(Source data)
------------------------------------

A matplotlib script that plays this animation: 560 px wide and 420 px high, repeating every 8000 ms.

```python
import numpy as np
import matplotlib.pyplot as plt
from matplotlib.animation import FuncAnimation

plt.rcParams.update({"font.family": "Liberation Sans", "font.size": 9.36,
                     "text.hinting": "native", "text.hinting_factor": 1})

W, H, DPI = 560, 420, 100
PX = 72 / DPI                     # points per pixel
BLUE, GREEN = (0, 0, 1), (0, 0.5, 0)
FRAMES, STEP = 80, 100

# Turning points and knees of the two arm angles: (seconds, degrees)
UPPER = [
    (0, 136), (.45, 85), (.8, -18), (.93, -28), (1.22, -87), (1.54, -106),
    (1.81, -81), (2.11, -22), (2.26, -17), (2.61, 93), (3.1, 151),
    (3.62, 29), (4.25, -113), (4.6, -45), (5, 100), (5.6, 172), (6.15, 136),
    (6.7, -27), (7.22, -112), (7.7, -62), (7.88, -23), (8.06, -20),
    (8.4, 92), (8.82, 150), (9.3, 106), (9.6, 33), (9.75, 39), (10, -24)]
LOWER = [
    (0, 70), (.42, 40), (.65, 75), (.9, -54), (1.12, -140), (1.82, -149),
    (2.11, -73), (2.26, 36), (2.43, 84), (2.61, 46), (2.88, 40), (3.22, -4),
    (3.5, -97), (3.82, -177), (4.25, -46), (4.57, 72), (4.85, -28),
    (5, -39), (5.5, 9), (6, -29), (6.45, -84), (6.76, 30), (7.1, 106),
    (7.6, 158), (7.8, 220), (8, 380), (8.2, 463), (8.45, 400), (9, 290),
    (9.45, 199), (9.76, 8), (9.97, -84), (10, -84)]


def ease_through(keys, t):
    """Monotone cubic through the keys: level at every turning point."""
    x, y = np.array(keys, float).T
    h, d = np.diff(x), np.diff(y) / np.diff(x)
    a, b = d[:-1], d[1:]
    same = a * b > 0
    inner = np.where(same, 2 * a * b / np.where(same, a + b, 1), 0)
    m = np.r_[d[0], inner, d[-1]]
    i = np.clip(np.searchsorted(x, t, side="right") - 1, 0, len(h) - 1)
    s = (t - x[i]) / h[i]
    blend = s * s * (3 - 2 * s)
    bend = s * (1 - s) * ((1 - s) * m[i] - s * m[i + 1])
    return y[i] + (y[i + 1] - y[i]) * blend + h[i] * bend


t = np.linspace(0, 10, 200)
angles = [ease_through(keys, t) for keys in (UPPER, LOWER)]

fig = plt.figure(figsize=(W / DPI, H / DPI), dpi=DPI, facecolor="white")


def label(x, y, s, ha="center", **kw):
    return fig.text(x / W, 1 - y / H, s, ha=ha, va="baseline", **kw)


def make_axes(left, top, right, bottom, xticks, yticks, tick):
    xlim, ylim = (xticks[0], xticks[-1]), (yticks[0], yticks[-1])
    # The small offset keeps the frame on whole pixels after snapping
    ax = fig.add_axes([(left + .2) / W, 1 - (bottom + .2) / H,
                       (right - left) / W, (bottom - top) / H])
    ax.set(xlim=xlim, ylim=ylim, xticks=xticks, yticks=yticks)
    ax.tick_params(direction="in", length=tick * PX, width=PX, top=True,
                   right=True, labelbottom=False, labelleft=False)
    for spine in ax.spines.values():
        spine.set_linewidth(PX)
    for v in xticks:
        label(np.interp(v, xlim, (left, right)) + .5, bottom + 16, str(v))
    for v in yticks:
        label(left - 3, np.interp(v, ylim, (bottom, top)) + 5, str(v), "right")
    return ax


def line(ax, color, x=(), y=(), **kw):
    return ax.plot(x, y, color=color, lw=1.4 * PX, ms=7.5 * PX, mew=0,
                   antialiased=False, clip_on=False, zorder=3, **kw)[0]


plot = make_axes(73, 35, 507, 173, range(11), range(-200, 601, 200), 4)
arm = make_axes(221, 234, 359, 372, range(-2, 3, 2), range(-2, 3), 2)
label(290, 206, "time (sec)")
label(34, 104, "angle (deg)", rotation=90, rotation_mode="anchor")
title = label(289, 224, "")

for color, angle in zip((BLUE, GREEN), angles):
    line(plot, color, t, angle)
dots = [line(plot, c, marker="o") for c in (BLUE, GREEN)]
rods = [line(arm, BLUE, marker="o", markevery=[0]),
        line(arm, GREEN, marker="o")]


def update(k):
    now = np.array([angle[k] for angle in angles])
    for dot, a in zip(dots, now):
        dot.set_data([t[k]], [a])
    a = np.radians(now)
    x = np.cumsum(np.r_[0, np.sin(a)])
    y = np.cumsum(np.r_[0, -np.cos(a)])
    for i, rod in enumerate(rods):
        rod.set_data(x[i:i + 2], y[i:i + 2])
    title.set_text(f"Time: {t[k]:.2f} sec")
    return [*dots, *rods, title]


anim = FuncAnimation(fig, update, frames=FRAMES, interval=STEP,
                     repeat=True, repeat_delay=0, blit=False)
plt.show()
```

------------------------------------

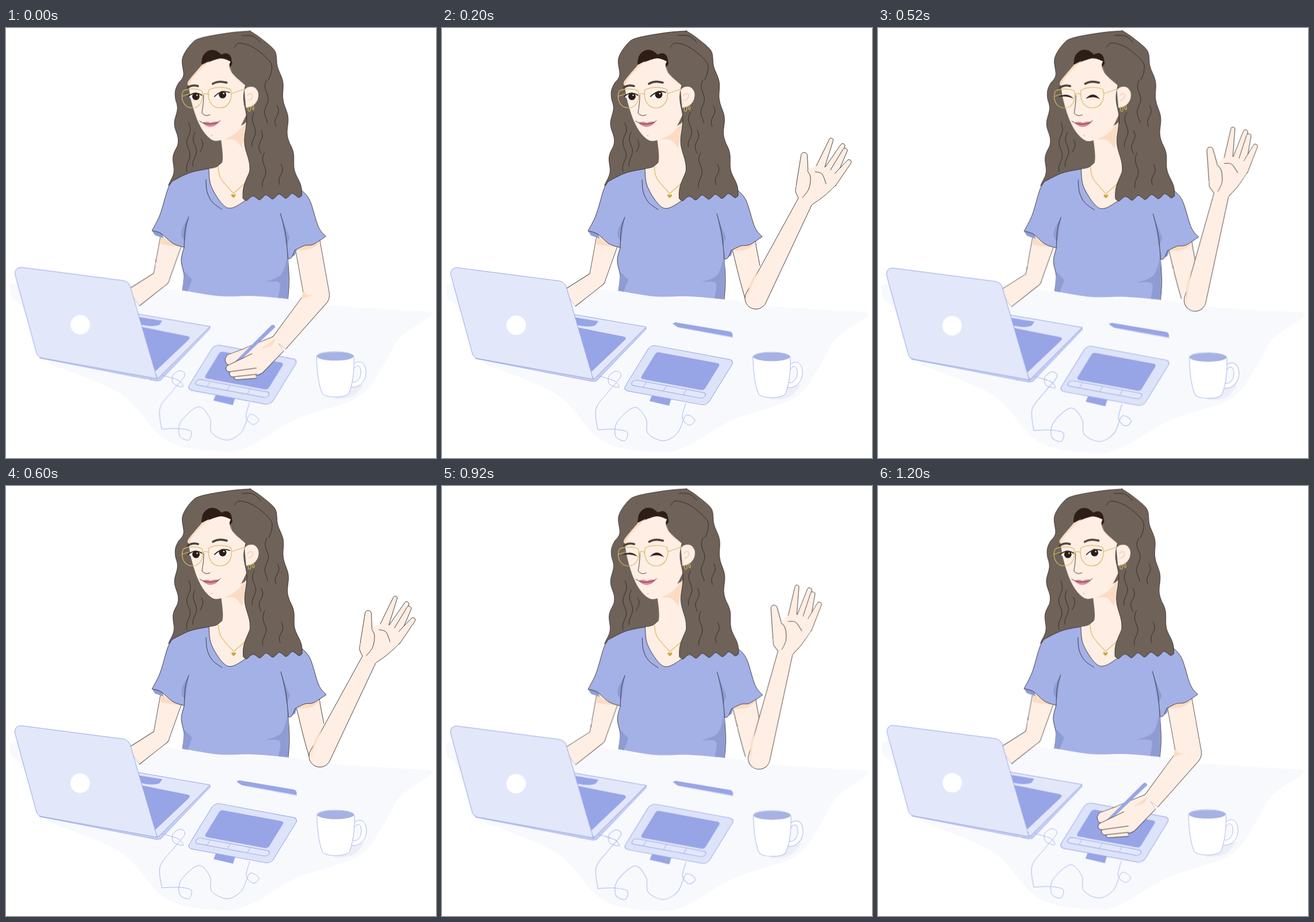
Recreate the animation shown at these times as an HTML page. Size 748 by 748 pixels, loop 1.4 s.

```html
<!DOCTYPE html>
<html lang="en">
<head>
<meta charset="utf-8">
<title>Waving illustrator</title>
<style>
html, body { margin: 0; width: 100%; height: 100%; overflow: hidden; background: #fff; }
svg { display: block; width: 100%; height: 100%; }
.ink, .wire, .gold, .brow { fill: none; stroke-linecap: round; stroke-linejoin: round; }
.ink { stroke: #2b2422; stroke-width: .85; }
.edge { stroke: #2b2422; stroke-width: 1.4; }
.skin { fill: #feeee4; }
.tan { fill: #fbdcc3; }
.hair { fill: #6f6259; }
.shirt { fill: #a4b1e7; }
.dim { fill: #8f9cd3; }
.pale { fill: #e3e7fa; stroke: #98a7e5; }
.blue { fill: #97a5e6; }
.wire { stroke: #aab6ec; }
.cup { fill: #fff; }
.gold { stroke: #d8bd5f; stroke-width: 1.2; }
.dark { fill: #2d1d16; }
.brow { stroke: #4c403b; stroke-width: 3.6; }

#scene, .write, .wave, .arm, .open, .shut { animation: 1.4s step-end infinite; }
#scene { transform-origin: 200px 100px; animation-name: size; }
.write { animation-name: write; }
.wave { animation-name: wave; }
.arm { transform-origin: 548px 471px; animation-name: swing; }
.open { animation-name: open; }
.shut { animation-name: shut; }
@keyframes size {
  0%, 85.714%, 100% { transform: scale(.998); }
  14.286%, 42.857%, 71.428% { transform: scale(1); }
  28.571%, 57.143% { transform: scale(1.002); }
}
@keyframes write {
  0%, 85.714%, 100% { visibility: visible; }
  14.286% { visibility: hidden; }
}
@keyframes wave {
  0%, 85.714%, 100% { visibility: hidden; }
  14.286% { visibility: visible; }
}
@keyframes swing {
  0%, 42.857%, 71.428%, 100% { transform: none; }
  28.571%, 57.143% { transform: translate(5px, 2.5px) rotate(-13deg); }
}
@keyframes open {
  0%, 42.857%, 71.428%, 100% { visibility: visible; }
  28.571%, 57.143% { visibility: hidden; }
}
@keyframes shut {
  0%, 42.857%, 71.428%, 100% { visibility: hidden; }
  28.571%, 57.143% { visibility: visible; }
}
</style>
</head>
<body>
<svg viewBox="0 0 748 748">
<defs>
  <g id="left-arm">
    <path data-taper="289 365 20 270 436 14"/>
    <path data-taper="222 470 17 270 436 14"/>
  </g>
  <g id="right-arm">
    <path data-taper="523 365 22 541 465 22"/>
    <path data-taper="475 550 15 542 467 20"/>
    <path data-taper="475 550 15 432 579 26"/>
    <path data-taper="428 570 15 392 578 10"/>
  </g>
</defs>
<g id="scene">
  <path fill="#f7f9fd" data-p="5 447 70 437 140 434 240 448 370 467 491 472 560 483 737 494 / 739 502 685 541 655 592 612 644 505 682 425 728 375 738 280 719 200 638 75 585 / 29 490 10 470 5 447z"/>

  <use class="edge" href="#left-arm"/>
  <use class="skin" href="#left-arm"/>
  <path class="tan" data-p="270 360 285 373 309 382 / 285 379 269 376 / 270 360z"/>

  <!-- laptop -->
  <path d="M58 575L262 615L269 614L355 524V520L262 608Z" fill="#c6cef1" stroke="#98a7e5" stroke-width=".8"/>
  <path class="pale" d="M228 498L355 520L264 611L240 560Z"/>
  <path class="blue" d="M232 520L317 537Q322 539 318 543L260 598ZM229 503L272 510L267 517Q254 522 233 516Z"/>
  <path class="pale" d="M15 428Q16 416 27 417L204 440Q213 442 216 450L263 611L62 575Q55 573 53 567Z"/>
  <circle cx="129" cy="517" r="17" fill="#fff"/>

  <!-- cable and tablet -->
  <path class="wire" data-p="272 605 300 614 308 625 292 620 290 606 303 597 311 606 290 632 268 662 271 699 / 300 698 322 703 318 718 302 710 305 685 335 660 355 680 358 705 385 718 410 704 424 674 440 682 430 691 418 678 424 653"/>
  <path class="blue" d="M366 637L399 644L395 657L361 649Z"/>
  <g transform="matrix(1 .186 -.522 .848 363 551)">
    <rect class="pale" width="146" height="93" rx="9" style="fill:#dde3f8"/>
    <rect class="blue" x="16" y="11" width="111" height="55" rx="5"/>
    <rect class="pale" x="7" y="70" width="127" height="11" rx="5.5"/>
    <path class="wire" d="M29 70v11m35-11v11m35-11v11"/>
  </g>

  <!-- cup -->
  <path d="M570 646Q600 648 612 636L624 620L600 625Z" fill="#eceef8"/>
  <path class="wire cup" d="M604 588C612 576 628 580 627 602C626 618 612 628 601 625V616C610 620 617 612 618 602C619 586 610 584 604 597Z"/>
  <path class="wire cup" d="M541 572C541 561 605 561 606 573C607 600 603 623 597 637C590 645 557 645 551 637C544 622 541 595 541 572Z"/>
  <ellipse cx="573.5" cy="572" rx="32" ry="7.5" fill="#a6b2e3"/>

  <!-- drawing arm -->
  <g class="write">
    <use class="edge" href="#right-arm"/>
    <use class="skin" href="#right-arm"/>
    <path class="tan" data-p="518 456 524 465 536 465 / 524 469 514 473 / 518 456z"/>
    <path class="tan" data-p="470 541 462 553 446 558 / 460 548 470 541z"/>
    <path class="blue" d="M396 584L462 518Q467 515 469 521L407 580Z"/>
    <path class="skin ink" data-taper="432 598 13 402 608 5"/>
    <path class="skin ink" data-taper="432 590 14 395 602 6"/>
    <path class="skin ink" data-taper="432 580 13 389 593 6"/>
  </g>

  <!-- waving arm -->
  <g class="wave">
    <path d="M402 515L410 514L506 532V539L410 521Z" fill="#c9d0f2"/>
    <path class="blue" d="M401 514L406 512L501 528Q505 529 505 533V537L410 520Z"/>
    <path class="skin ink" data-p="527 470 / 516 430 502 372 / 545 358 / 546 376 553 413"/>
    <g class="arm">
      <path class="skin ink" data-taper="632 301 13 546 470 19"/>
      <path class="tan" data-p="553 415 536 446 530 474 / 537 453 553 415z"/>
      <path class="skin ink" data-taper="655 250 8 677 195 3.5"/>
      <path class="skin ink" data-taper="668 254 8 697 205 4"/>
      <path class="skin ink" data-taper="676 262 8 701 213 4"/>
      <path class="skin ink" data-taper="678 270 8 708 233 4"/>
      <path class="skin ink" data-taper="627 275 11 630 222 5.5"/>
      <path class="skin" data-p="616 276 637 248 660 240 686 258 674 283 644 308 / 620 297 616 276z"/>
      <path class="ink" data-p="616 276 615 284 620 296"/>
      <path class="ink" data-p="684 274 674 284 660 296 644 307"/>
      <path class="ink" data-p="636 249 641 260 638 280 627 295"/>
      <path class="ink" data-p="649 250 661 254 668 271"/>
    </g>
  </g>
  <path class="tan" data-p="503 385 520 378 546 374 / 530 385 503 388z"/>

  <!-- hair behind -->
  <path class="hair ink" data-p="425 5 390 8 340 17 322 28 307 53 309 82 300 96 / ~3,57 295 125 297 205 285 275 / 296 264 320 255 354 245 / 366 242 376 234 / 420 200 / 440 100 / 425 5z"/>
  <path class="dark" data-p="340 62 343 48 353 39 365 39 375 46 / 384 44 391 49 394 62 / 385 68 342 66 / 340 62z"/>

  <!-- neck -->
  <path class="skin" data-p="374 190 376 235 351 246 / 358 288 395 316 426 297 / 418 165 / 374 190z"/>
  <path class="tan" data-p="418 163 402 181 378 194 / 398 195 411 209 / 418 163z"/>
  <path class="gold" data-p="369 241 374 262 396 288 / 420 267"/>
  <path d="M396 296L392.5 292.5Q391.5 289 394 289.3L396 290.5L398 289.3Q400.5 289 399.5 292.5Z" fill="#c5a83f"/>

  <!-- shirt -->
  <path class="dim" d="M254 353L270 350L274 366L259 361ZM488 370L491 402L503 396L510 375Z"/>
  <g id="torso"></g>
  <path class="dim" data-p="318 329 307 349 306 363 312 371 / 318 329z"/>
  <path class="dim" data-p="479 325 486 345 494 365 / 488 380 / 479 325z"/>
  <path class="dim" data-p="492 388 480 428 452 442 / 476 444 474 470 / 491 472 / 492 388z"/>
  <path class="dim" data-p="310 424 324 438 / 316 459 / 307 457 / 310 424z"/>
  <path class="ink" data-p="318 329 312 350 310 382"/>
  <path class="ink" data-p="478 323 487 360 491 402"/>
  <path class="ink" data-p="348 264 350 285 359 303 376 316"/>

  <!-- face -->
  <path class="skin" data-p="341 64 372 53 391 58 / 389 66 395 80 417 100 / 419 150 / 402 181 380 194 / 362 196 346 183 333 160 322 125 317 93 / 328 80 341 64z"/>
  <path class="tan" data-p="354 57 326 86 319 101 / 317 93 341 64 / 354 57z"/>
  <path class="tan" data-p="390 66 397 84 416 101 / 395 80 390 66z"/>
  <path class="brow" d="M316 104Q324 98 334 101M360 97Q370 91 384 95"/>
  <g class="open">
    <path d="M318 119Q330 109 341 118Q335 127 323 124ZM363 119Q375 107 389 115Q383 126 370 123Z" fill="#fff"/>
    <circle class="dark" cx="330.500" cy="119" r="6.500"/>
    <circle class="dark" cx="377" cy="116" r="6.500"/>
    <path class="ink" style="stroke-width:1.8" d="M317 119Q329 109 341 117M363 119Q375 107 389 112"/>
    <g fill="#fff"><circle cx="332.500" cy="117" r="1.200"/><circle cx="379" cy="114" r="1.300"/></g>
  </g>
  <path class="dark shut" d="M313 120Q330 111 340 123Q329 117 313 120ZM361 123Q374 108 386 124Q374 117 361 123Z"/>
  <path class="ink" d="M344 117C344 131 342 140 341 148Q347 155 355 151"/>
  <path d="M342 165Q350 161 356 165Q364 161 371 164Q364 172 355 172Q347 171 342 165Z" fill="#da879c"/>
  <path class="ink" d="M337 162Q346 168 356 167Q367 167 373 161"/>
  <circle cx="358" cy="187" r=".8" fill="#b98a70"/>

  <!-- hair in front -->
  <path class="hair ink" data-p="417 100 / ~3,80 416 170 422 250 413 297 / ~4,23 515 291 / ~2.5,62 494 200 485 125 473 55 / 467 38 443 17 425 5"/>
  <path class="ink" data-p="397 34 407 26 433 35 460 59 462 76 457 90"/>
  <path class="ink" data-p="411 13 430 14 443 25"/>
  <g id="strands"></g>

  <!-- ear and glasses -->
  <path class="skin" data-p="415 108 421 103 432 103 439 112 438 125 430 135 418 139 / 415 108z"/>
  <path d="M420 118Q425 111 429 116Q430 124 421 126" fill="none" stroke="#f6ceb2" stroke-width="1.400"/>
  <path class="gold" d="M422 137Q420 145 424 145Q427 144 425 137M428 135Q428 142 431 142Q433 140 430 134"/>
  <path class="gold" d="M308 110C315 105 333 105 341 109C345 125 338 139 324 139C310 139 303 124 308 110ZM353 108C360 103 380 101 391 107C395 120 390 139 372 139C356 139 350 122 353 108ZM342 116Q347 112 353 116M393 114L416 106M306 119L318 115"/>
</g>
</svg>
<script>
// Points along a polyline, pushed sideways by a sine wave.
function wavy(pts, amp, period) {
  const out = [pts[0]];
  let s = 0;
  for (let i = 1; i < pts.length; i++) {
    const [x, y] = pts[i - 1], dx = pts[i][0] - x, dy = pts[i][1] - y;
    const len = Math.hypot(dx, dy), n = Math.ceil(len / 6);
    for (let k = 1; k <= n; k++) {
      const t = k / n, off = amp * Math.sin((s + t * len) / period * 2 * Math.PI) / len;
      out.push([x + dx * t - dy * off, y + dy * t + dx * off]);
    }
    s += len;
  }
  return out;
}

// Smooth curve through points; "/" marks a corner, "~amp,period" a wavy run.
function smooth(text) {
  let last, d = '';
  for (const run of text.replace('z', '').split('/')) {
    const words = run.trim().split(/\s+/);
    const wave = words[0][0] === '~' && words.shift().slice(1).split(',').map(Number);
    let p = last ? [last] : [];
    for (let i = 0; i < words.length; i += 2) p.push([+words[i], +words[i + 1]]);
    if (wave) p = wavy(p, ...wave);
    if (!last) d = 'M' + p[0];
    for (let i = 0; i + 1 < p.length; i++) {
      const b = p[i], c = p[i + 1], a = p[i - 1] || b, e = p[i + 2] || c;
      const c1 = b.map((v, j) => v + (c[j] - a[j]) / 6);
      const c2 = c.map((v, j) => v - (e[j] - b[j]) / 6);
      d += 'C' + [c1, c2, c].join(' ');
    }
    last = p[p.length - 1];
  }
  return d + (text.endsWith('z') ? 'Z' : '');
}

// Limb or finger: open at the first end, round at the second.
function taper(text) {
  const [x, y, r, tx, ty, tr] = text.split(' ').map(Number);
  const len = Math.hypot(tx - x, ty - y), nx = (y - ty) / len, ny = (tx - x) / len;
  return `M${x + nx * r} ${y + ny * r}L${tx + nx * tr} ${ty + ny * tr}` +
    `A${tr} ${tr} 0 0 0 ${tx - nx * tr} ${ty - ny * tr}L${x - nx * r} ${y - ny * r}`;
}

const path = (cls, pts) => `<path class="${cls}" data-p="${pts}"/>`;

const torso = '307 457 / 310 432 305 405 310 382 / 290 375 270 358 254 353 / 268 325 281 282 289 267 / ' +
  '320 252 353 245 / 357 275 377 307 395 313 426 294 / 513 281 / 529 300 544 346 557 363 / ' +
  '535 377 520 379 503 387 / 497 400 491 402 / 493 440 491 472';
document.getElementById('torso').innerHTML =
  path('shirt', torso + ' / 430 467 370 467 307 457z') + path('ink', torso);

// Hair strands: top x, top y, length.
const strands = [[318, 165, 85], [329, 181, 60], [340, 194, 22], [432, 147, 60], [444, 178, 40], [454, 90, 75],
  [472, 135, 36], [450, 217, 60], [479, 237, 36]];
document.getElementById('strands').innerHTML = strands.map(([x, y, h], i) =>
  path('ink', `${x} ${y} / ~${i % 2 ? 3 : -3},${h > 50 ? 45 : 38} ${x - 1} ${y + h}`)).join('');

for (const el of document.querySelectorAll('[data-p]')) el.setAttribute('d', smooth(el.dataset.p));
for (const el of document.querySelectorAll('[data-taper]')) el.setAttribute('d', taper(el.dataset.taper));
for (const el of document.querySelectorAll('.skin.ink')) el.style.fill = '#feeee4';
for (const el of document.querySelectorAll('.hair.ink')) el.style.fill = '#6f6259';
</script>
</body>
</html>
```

------------------------------------

Work to be completed »
All lines in the entries above that hold the word "title" need to be copied.

Written response »
title = label(289, 224, "")
    title.set_text(f"Time: {t[k]:.2f} sec")
    return [*dots, *rods, title]
<title>Waving illustrator</title>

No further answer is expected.